How are you, everyone?
I have following two questions;
1. As far as I understand, we don't use THE with possessives or demonstratives;
* Is this Mary's car? (NOT ... the Mary's car?)
* This is my uncle. (NOT ... the my uncle.)
Then, how do they use THE in the following sentence in BBC news, "Addressing Parliament for the second time in less than three months, the Queen said the priority for her government was to deliver Brexit on 31 January, but ministers also had an 'ambitious programme of domestic reform that delivers on the people's priorities'.
Of the more than 30 bills announced in the Queen's Speech, seven were on Brexit."
1) He has a lot of friends. Some of them are from Europe. (o)
2) He has a lot of friends, some of whom are from Europe. (o)
3) He has a lot of friends, some of them being from Europe. (x)
4) He has a lot of friends, some of them from Europe. (x)
5) His friends, some of them being from Europe, are quite interested in Korean history. (o)
I learned that this "absolute construction" option is available only with medial, not final, relative clauses (and only if the grammatical subject of the medial clause is the same as that of the main clause. Whereas a medial relative clause provides background information, a sentence-final relative clause provides major information--information that should not be reduced.
While above 3) and 4) aren't correct ones by above rule, however, I see frequently those kind of absolute construction with "some of them, most of them, all of them, both of them, few of them".

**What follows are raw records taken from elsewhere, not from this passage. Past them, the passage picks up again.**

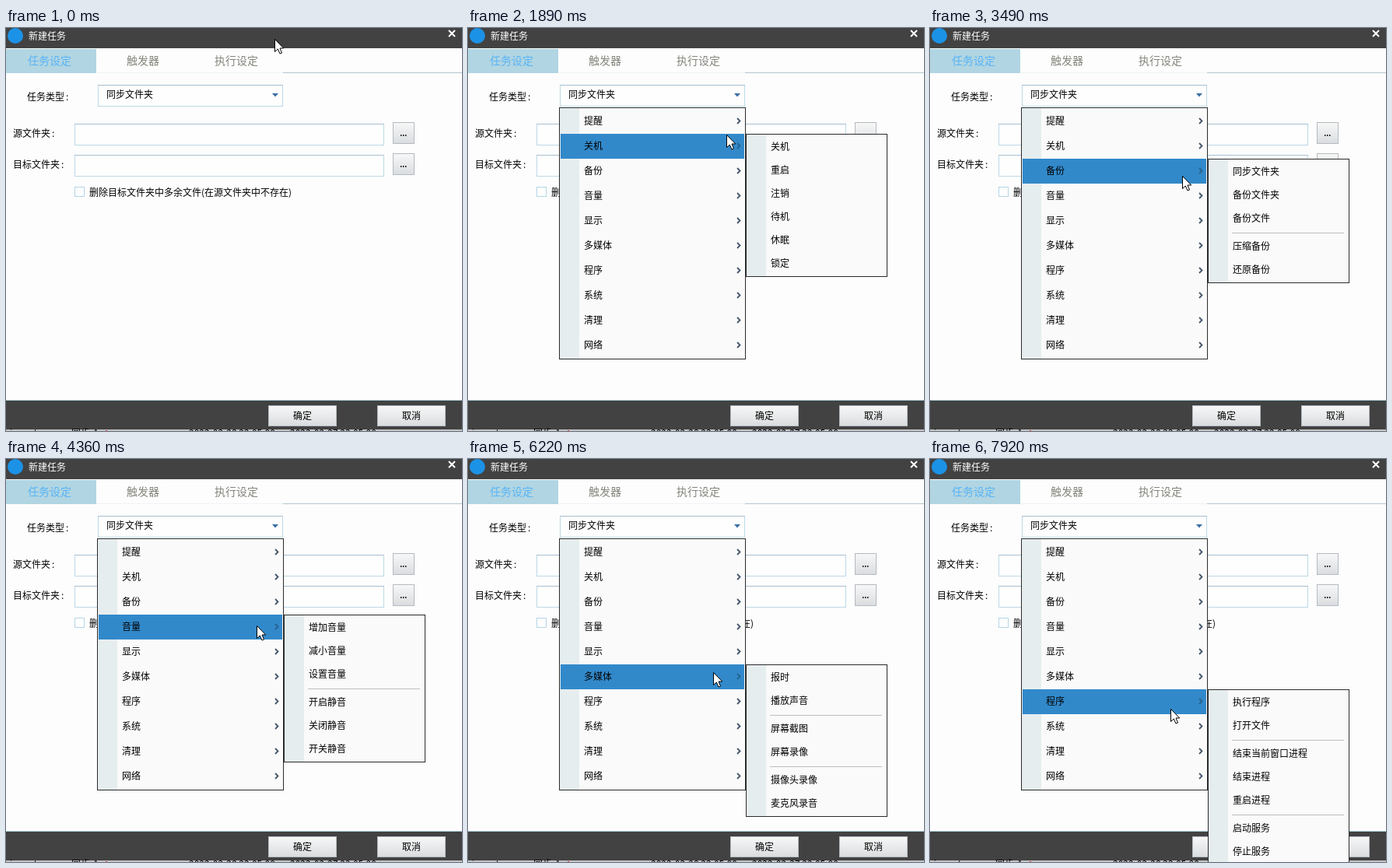
Recreate the animation shown at these times as an HTML page with a canvas. Size 586 px wide and 518 px high, loop 7.99 s.

```html
<!DOCTYPE html>
<html lang="zh-CN">
<head>
<meta charset="utf-8">
<title>新建任务</title>
<style>
html, body { margin: 0; width: 100%; height: 100%; overflow: hidden; background: #fdfdfd }
canvas { display: block }
</style>
</head>
<body>
<canvas id="stage" width="586" height="518"></canvas>
<script>
const g = document.getElementById('stage').getContext('2d');
const LOOP = 7990, MENU_OPENS = 940;

// first step, last step, number of steps, x and y reached
const moves = [
  [120, 810, 10, 344, 89], [1140, 1410, 5, 334, 126], [1890, 2030, 3, 328, 159],
  [2490, 2490, 1, 327, 160], [2690, 2690, 1, 325, 161], [2760, 2760, 1, 325, 170],
  [3360, 3630, 4, 323, 210], [4360, 4360, 1, 322, 214], [4430, 4640, 4, 319, 240],
  [5040, 5180, 3, 317, 248], [5380, 5590, 4, 317, 260], [5660, 5870, 4, 316, 272],
  [6220, 6220, 1, 315, 274], [6290, 6770, 7, 311, 298], [6970, 7040, 2, 311, 313],
  [7440, 7440, 1, 311, 314], [7710, 7920, 4, 309, 321]
];

const menu = '提醒 关机 备份 音量 显示 多媒体 程序 系统 清理 网络'.split(' ');
const submenus = [
  '消息提醒 声音提醒',
  '关机 重启 注销 待机 休眠 锁定',
  '同步文件夹 备份文件夹 备份文件 | 压缩备份 还原备份',
  '增加音量 减小音量 设置音量 | 开启静音 关闭静音 开关静音',
  '最小化所有窗口/恢复 | 窗口置顶/取消 窗口隐藏/恢复 | 激活显示器 关闭显示器 | 激活屏保 关闭屏保',
  '报时 播放声音 | 屏幕截图 屏幕录像 | 摄像头录像 麦克风录音',
  '执行程序 打开文件 | 结束当前窗口进程 结束进程 重启进程 | 启动服务 停止服务'
].map(s => s.split(' '));

const arrow = new Path2D('M.5 .5V16.5L4.3 13L7 19L9.5 18L7 12H11.8Z');
const hand = new Path2D('M-2 1Q0-1.5 2 1V7Q4 5.5 5.5 7.5Q7.5 6.5 8.5 8.5Q11 8 11.5 10.5V16L9 20V23H-.5V20.5L-4.5 14Q-6 11.5-4 11L-2 13Z');

function rect(x, y, w, h, color) {
  g.fillStyle = color;
  g.fillRect(x, y, w, h);
}

function box(x, y, w, h, fill, border) {
  rect(x, y, w, h, border);
  rect(x + 1, y + 1, w - 2, h - 2, fill);
}

// cy is the vertical middle of the characters
function text(s, x, cy, color = '#000', size = 12, align = 'left') {
  g.font = size + 'px "Noto Sans CJK SC", "Noto Sans CJK", sans-serif';
  g.fillStyle = color;
  g.textAlign = align;
  g.fillText(s, x, Math.round(cy + size * .38));
}

function label(s, x, cy) {
  text(s, x, cy);
  text(':', x + 12 * s.length + 2, cy);
}

function shade(y, h, from, to) {
  const grad = g.createLinearGradient(0, y, 0, y + h);
  grad.addColorStop(0, from);
  grad.addColorStop(1, to);
  return grad;
}

function button(s, x, y, w, h) {
  box(x, y, w, h, shade(y, h, '#f8f8f8', '#d9dcdf'), '#b4bac0');
  text(s, x + w / 2, y + h / 2, '#000', 12, 'center');
}

function field(x, y, w, h) {
  box(x, y, w, h, '#fefefe', '#bcd9e6');
  rect(x, y, w, 1, '#a9bfd0');
}

function stroke(path, color, width) {
  g.strokeStyle = color;
  g.lineWidth = width;
  g.stroke(path);
}

function drawWindow() {
  rect(0, 0, 586, 518, '#fdfdfd');
  rect(0, 0, 586, 26, '#424242');
  g.fillStyle = '#1c92e6';
  g.beginPath();
  g.arc(12, 10, 10, 0, 7);
  g.fill();
  text('新建任务', 29, 10, '#fff');
  stroke(new Path2D('M569 3L577 11M577 3L569 11'), '#fff', 2);

  rect(0, 27, 116, 31, '#b1d5e2');
  rect(116, 57, 240, 1, '#eef3f5');
  rect(356, 57, 230, 1, '#b3c5ce');
  text('任务设定', 28, 42, '#58b4f6', 14);
  text('触发器', 155, 42, '#85857c', 14);
  text('执行设定', 268, 42, '#85857c', 14);

  label('任务类型', 27, 88);
  label('源文件夹', 9, 135);
  label('目标文件夹', 9, 175);
  for (const y of [123, 163]) {
    field(88, y, 398, 28);
    button('', 497, y - 2, 28, 28);
    for (const x of [507, 510, 513]) rect(x, y + 14, 1.5, 2, '#222');
  }
  box(88, 204, 13, 13, '#fefefe', '#b5d5e5');
  text('删除目标文件夹中多余文件(在源文件夹中不存在)', 107, 211);

  rect(0, 478, 586, 1, '#a9cbd8');
  rect(0, 479, 586, 37, '#424242');
  rect(0, 516, 586, 2, '#c4c4c4');
  text('inventory', 5, 520);
  text('同步-1', 84, 520);
  text('2022-02-28 22:05:00', 235, 520);
  text('2022-02-27 22:05:00', 365, 520);
  rect(128, 517, 2, 1, '#d33');
  button('确定', 337, 485, 88, 27);
  button('取消', 477, 485, 88, 27);
}

function drawCombo(hover) {
  field(118, 73, 238, 28);
  if (hover) {
    box(117, 72, 240, 30, '#3a9ad2', '#3a9ad2');
    rect(119, 74, 217, 26, '#fefefe');
    rect(337, 74, 18, 26, shade(74, 26, '#c5e8fa', '#7cc6ee'));
  }
  text('同步文件夹', 129, 85);
  g.fillStyle = '#3a6ea5';
  g.fill(new Path2D('M342 84H350L346 88.5Z'));
}

function panel(x, y, w, h) {
  box(x, y, w, h, '#fafafa', '#2b2b2b');
  rect(x + 1, y + 1, 25, h - 2, '#e6edef');
}

function drawMenu(active) {
  panel(117, 102, 240, 324);
  menu.forEach((name, i) => {
    const y = 104 + 32 * i, on = i === active;
    if (on) rect(119, y, 236, 32, '#3289ca');
    text(name, 149, y + 15.5);
    stroke(new Path2D(`M346 ${y + 12}L349.5 ${y + 15.5}L346 ${y + 19}`), on ? '#25638f' : '#44566a', 1.8);
  });
}

function drawSubmenu(active) {
  const items = submenus[active], top = 104 + 32 * active;
  const step = s => s === '|' ? 6 : 30;
  panel(357, top, 182, items.reduce((h, s) => h + step(s), 4));
  let y = top + 2;
  for (const s of items) {
    if (s === '|') rect(388, y + 3, 144, 1, '#bdbdbd');
    else text(s, 389, y + 14.5);
    y += step(s);
  }
}

function pointer(t) {
  let x = 345, y = 14;
  for (const [from, to, n, tx, ty] of moves) {
    if (t < from) break;
    const gap = (to - from) / (n - 1) || 1;
    const k = Math.min(1, (Math.floor((t - from) / gap + 1e-6) + 1) / n);
    x += (tx - x) * k;
    y += (ty - y) * k;
  }
  return [Math.round(x), Math.round(y)];
}

function drawPointer(shape, x, y) {
  g.save();
  g.translate(x, y);
  g.fillStyle = '#fff';
  g.fill(shape);
  stroke(shape, '#000', 1);
  if (shape === hand) stroke(new Path2D('M2 7V11M5.5 8V11M8.5 9V12'), '#000', 1);
  g.restore();
}

function draw(now) {
  const t = now % LOOP, [x, y] = pointer(t);
  const hover = y >= 73 && y < 102;
  drawWindow();
  drawCombo(hover);
  if (t >= MENU_OPENS) {
    const active = Math.floor((y - 104) / 32);
    drawMenu(active);
    if (active >= 0) drawSubmenu(active);
  }
  drawPointer(hover ? hand : arrow, x, y);
  requestAnimationFrame(draw);
}
requestAnimationFrame(draw);
</script>
</body>
</html>
```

Eagerly waiting for your clear explanation together with the difference between 3) and 4),